The premiere shows a ton of love and care into
exploring the flora, environments, factions, and societal barriers that are struck up because of the mushroom plague. As the episode went down, it wanted to make sure it had all of its P’s and Q’s sorted out before they could get too deep into the plot to explain it. Concepts like Rust as a disease, the value of old world artifacts as currency, and the borders created to sort out the habitable and inhabitable land will help to get a lot out of the way before we follow Milo and Bisco for the long haul.
It was a light episode as far as character drama goes, but it puts in the effort to flesh out one particular character; an optimistic, kind, and driven doctor in Imihara named Milo. It’s a relief to see his character in action because his kindness and enthusiasm jumps through as he’s willing to care for the average people who are broke and desperate to find any way to survive in an otherwise hopeless society. While he’s weary of the danger he faces by getting involved with experimenting on mushrooms, he does so with the express purpose of finding a cure for his sister Pawoo’s rust.

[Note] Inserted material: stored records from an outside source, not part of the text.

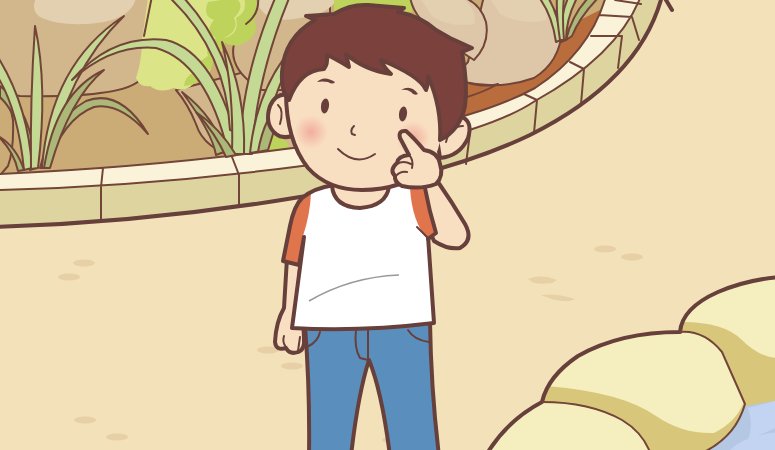
<!DOCTYPE html>
<html lang="en">
<head>
<meta charset="utf-8">
<title>Boy in the garden</title>
<style>
:root {
  --sand: #f2e1b9; --pebble: #e7cfa6; --line: #68403b; --curb-line: #734538;
  --soil: #cbab76; --earth: #b96d3c; --stone: #d3b78c; --stone-pale: #dec7a8; --stone-light: #e3d0b1;
  --curb-top: #fbf2da; --curb-side: #ded4a0;
  --leaf: #c4d993; --leaf-dark: #abb877; --bush: #dbe487; --bush-dark: #bdd35c;
  --skin: #f9dfc2; --blush: #f0a596; --hair: #7b413d;
  --shirt: #fff; --sleeve: #e0744c; --jeans: #5a8fbd; --fold: #999;
  --rock: #f5efc0; --rock-shade: #d8c77b; --water: #b4c8e4; --water-light: #c3d4f3;
}
html, body { margin: 0; overflow: hidden; background: var(--sand); }
svg { display: block; width: 775px; height: 450px; }
.outline { stroke: var(--line); stroke-width: 4; stroke-linejoin: round; stroke-linecap: round; }
.stroke { fill: none; stroke: var(--line); stroke-width: 4; stroke-linejoin: round; stroke-linecap: round; }
.fine { stroke-width: 2; }
.garden { stroke: var(--curb-line); stroke-width: 2; stroke-linejoin: round; stroke-linecap: round; }
.joints { fill: none; }
.leaf { fill: var(--leaf); }
.leaf-dark { fill: var(--leaf-dark); }
.stone { fill: var(--stone); }
.stone-pale { fill: var(--stone-pale); }
.shine { fill: var(--stone-light); }
.skin { fill: var(--skin); }
.sleeve { fill: var(--sleeve); }
.jeans { fill: var(--jeans); }
.hair { fill: var(--hair); }
.rock { fill: var(--rock); }
.rock-shade { fill: var(--rock-shade); }
</style>
</head>
<body>
<svg viewBox="0 0 775 450" role="img" aria-label="A boy in a white and orange shirt points at his cheek beside a flower bed">
  <defs>
    <radialGradient id="blush">
      <stop offset="0" stop-color="var(--blush)" stop-opacity=".85"/>
      <stop offset=".35" stop-color="var(--blush)" stop-opacity=".55"/>
      <stop offset="1" stop-color="var(--blush)" stop-opacity="0"/>
    </radialGradient>
    <clipPath id="bed-shape"><path d="M0 0H606Q590 55 535 91Q460 131 285 150Q150 167 0 175Z"/></clipPath>
    <ellipse id="pebble" rx="11" ry="3.5" fill="var(--pebble)"/>
  </defs>

  <rect width="775" height="450" fill="var(--sand)"/>

  <g id="pebbles">
    <use href="#pebble" x="84" y="263"/>
    <use href="#pebble" x="69" y="277"/>
    <use href="#pebble" x="85" y="420"/>
    <use href="#pebble" x="117" y="437"/>
    <use href="#pebble" x="268" y="350"/>
    <use href="#pebble" x="292" y="366"/>
    <use href="#pebble" x="393" y="440"/>
    <use href="#pebble" x="605" y="249"/>
    <use href="#pebble" x="632" y="257"/>
    <use href="#pebble" x="541" y="280"/>
    <path d="M528 279q14-5 29 1l-5 3q-16 2-24-4Z" fill="var(--pebble)"/>
    <path d="M541 295q16-2 34 4q-10 6-34-4Z" fill="var(--pebble)"/>
  </g>

  <g id="flower-bed">
    <g clip-path="url(#bed-shape)">
      <rect width="620" height="180" fill="var(--soil)"/>
      <path d="M400 120L500 70L580 20L620 0V80L430 160Z" fill="var(--earth)"/>
      <g id="stones">
        <path class="garden stone" d="M-4-4H152L140 80Q122 98 20 96L-4 92Z"/>
        <path class="shine" d="M36-2H136Q132 16 104 22Q66 28 42 18Q30 12 36-2Z"/>
        <path class="garden" fill="var(--soil)" d="M-4 96Q10 100 13 120Q14 150 8 166L-4 180Z"/>
        <path class="garden stone" d="M176 90Q188 104 196 124Q204 150 240 158L300 150L290 60Z"/>
        <path class="garden stone" d="M258-4Q256 24 234 44Q228 70 262 90H330V-4Z"/>
        <path class="shine" d="M256-2H338Q330 14 300 18Q262 26 256-2Z"/>
        <path fill="var(--bush-dark)" d="M334-2H412V12L370 8L334 14Z"/>
        <path class="garden stone-pale" d="M468 62Q456 74 464 82Q500 90 534 78Q560 62 562 30Q560 10 540-4H484Z"/>
        <path class="shine" d="M490-2H540Q552 8 546 20Q524 26 500 14Z"/>
        <path class="garden stone-pale" d="M410-4Q412 16 440 38L474 60Q490 44 486 22Q480 2 460-4Z"/>
        <path class="shine" d="M420-2H462Q478 10 474 24Q450 28 432 16Z"/>
        <path class="garden" fill="var(--earth)" d="M464 82Q486 88 498 84Q484 92 464 98Z"/>
      </g>
      <g id="bushes">
        <path fill="var(--bush-dark)" d="M206-2H256Q260 12 254 20Q260 34 246 42Q234 50 220 40L200 30Z"/>
        <path fill="var(--bush)" d="M148-2H244Q248 12 236 18Q240 34 224 38Q226 54 212 56Q214 76 198 78Q188 94 174 88Q160 94 150 86Q140 88 136 78Q142 60 142 40Z"/>
        <path fill="var(--bush-dark)" d="M208 2Q202 16 214 20Q204 32 216 38Q204 44 208 56Q196 62 200 72Q186 72 184 86Q202 84 202 74Q216 70 212 56Q228 50 224 38Q240 30 234 18Q246 6 236-2Z"/>
        <path class="garden joints" d="M152-4L144 36M258-4Q260 14 246 24"/>
        <path fill="var(--bush-dark)" d="M262 158Q258 146 270 136Q284 130 290 150Q280 162 262 158Z"/>
      </g>
    </g>

    <g id="curb">
      <path fill="var(--curb-side)" d="M0 190Q150 184 310 164Q480 138 535 100Q618 52 640-4H661Q640 80 530 135Q440 180 300 197Q150 222 0 227Z"/>
      <path fill="var(--curb-top)" d="M0 174Q150 167 285 149Q460 129 535 88Q590 52 606-4H641Q618 55 535 101Q480 138 310 165Q150 186 0 190Z"/>
      <path class="garden joints" d="M0 174Q150 167 285 149Q460 129 535 88Q590 52 606-4M0 190Q150 186 310 165Q480 138 535 101Q618 55 641-4M103 168L101 187V219M232 157L239 175V207M524 94L537 100L534 133M570 62L584 69L581 104M591 36L622 36L618 68M599 15L632 17L639 40M615 0L641 4M455 122L470 133L466 164"/>
      <path class="stroke" stroke-width="5" d="M-4 227Q150 222 300 197Q440 178 530 135Q640 80 662-4M666 0L672 10"/>
    </g>

    <g id="left-grass" class="garden">
      <path class="leaf-dark" d="M40 168Q52 120 86 101Q120 88 148 134Q120 102 94 107Q64 118 46 168Z"/>
      <path class="leaf-dark" d="M36 168Q32 110 0 86V97Q22 118 30 170Z"/>
      <path class="leaf" d="M32 168Q28 104-4 54V74Q18 108 24 170Z"/>
      <path class="leaf" d="M38 168Q48 86 35 26Q30 100 31 169Z"/>
      <path class="leaf" d="M42 168Q50 64 124 16Q66 72 48 168Z"/>
      <path class="leaf-dark" d="M44 168Q56 92 104 70Q70 98 50 168Z"/>
      <path class="leaf-dark" d="M24 170Q16 146-2 136Q14 152 18 171Z"/>
    </g>

    <g id="middle-grass" class="garden">
      <path class="leaf" d="M228 152Q206 62 156 48Q112 44 72 80Q112 34 166 40Q216 52 240 152Z"/>
      <path class="leaf" d="M230 130Q226 50 168-4H182Q230 46 244 134Z"/>
      <path class="leaf-dark" d="M224 152Q216 118 182 92Q212 132 216 155Z"/>
      <path class="leaf" d="M240 154Q240 80 276-4H290Q256 78 252 154Z"/>
      <path class="leaf" d="M232 154Q234 90 222 42Q246 92 244 154Z"/>
      <path class="leaf" d="M250 153Q258 74 312 28Q272 82 262 151Z"/>
      <path class="leaf-dark" d="M258 152Q264 116 286 94Q276 124 268 150Z"/>
      <path class="leaf-dark" d="M236 155Q220 128 196 112Q216 134 226 157Z"/>
    </g>

    <g id="right-grass" class="garden">
      <path class="leaf" d="M556 42Q552 14 538-4H547Q558 12 561 40Z"/>
      <path class="leaf" d="M561 42Q560 14 569-4H578Q566 18 566 40Z"/>
      <path class="leaf-dark" d="M566 40Q572 14 590-4H600Q580 16 572 36Z"/>
      <path class="leaf" d="M560 40Q556 14 557-4H564Q562 18 564 40Z"/>
    </g>
  </g>

  <g id="pond-rocks">
    <path fill="var(--water)" d="M700 452Q724 436 744 404L779 398V452Z"/>
    <path fill="var(--water-light)" d="M728 452Q742 436 779 432V452Z"/>
    <path fill="var(--water-light)" d="M748 408L779 400V426Q754 438 748 440Q754 424 748 408Z"/>
    <path class="rock-shade" d="M680 332Q682 308 718 292Q746 280 779 277V400L742 407Z"/>
    <path class="rock" d="M683 322Q692 304 720 292Q746 280 779 277V358Q760 358 742 340Q724 322 683 322Z"/>
    <path class="rock-shade" d="M542 402Q548 376 578 356Q620 332 680 332Q704 330 722 352L745 404Q734 436 704 452H644Z"/>
    <path class="rock" d="M546 394Q560 368 590 350Q630 332 680 332Q704 330 724 354L744 402Q736 422 714 433Q682 434 656 416Q622 392 546 386Z"/>
    <path class="rock" d="M486 454Q508 420 542 402Q590 402 622 420Q642 432 650 454Z"/>
    <path class="stroke" stroke-width="5" d="M488 452Q508 420 542 402Q548 376 578 356Q620 332 680 332Q682 308 718 292Q746 280 779 277"/>
    <path class="garden joints" stroke-width="1" d="M542 402Q590 402 622 420Q642 432 650 452M680 332Q704 330 722 352L745 404Q736 436 704 452"/>
  </g>

  <g id="boy">
    <g id="lower-body">
      <path class="outline skin" d="M287 258L284 308Q276 322 275 342Q276 351 286 348Q290 355 298 352Q305 350 304 338L303 318L295 324L301 258Z"/>
      <path class="stroke fine" d="M286 347Q282 342 284 336M298 351L300 337"/>
      <path class="outline jeans" d="M305 326Q310 390 309 456H351Q358 394 369 360Q382 392 390 456H439Q431 390 430 322Z"/>
      <path class="stroke fine" d="M356 330Q354 348 360 358L368 360V330M307 347Q318 342 320 332M408 330Q414 340 429 342"/>
    </g>

    <g id="ears" class="outline">
      <path class="skin" d="M290 95Q276 92 270 106Q264 124 276 134Q282 139 292 136Z"/>
      <path class="skin" d="M436 132Q448 116 462 117Q473 122 468 138Q460 156 440 158Z"/>
      <path class="stroke fine" d="M278 105Q284 110 280 124M463 126Q450 126 446 142"/>
    </g>

    <g id="shirt">
      <path fill="var(--shirt)" d="M310 194Q325 186 334 184H414L428 220L434 324Q360 332 292 328L302 238Z"/>
      <path class="sleeve" d="M311 193Q298 198 294 212Q286 236 283 261L299 265L303 236Q310 215 311 193Z"/>
      <path class="stroke" d="M334 185Q314 188 302 198Q294 206 290 226L283 261L299 265L304 237L292 328Q360 332 434 323L428 236"/>
      <path d="M309 301Q350 277 399 275" fill="none" stroke="var(--fold)" stroke-width="1.5"/>
    </g>

    <g id="head">
      <path class="skin" d="M286 92Q286 140 308 168Q328 190 362 190Q404 190 424 174Q442 156 444 110L430 50H310Z"/>
      <path class="skin" d="M332 184Q338 208 362 208Q386 206 390 184Z"/>
      <path class="stroke" d="M286 92Q286 140 308 168Q328 190 362 190Q382 190 400 184M332 186Q334 207 360 208Q386 206 389 187"/>
      <circle cx="311" cy="132" r="17" fill="url(#blush)"/>
      <circle cx="413" cy="138" r="17" fill="url(#blush)"/>
      <path class="outline hair" d="M289 100Q281 92 282 72Q284 38 315 20L306 16Q322 15 334 14Q350 4 368 5L380 6L404 8L398 12Q420 16 436 30L450 38L472 48L462 52Q468 84 465 106Q460 130 440 140Q442 108 428 76Q428 86 426 90Q420 76 381 60Q384 68 391 74Q364 70 346 54L349 67Q334 58 327 55Q328 64 324 69Q300 70 289 100Z"/>
      <g id="face" fill="var(--line)">
        <ellipse cx="325" cy="106" rx="4" ry="7.5" transform="rotate(8 325 106)"/>
        <ellipse cx="403" cy="114" rx="4" ry="7.5" transform="rotate(8 403 114)"/>
        <path d="M317 82Q324 75 335 82Q333 85 328 82Q322 81 317 82ZM401 90Q411 84 418 94Q414 96 411 92Q407 89 401 90Z"/>
        <path class="stroke fine" d="M354 126Q350 130 352 134L355 135M338 149Q356 167 375 154"/>
      </g>
    </g>

    <g id="pointing-arm">
      <path class="outline skin" d="M438 182Q452 202 465 224Q474 240 460 248Q448 250 434 241L418 205L412 180Z"/>
      <path class="sleeve" d="M410 188Q420 184 426 188Q430 206 436 234L428 240Q412 222 410 188Z"/>
      <path class="stroke" d="M425 188Q429 210 436 233L428 239"/>
      <path class="stroke fine" stroke-width="1" d="M428 238L417 227"/>
      <path class="outline skin" d="M409 155L400 138Q398 130 406 131Q414 138 424 150Q438 152 440 164Q444 176 436 184Q420 190 402 186Q394 182 395 176Q389 170 397 163Q398 156 409 155Z"/>
      <path class="stroke fine" d="M397 164Q403 160 411 164M396 176Q400 171 407 172M409 155Q414 160 412 168"/>
    </g>
  </g>
</svg>
</body>
</html>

Unfortunately, his positive reputation allows Governor Kurokawa to come into the fold to intimidate him into working for the government and abandoning his goals. It’s the catalyst that discourages him from having to worry about authorities, especially as the Mushroom Hunters target the town with mushroom arrows.
While there had been a fearsome mythos that surrounds Bisco and Pawoo blames people like him for her illness, Milo’s fascination with studying mushrooms causes him to be impressed and intrigued when mushrooms start sprouting from the city. Nothing might’ve prepared him for coming face to face with Bisco, but it’ll be neat to see how their dynamic is when Milo has to call to question whether Bisco will help him find the right mushroom for the cure or if he needs to be weary of a guy spreading mushrooms in this day and age.
Sabikui Bisco’s first episode might’ve been lighter on character development, but it more than made up for it by fleshing out the world that surrounds them. It can be a loaded statement to say that every story needs to have world building and lore to be worthwhile, but Sabikui Bisco’s first episode is a good example of why there is so much value placed on explaining the intricacies and details of such a fascinating, post apocalyptic landscape. With how it makes you want to learn even more about a world plagued by Rust, it should be exciting to see what the show can do when it sheds more light on Bisco and his journey.
I loved the world that was built and the animation especially was phenomenal.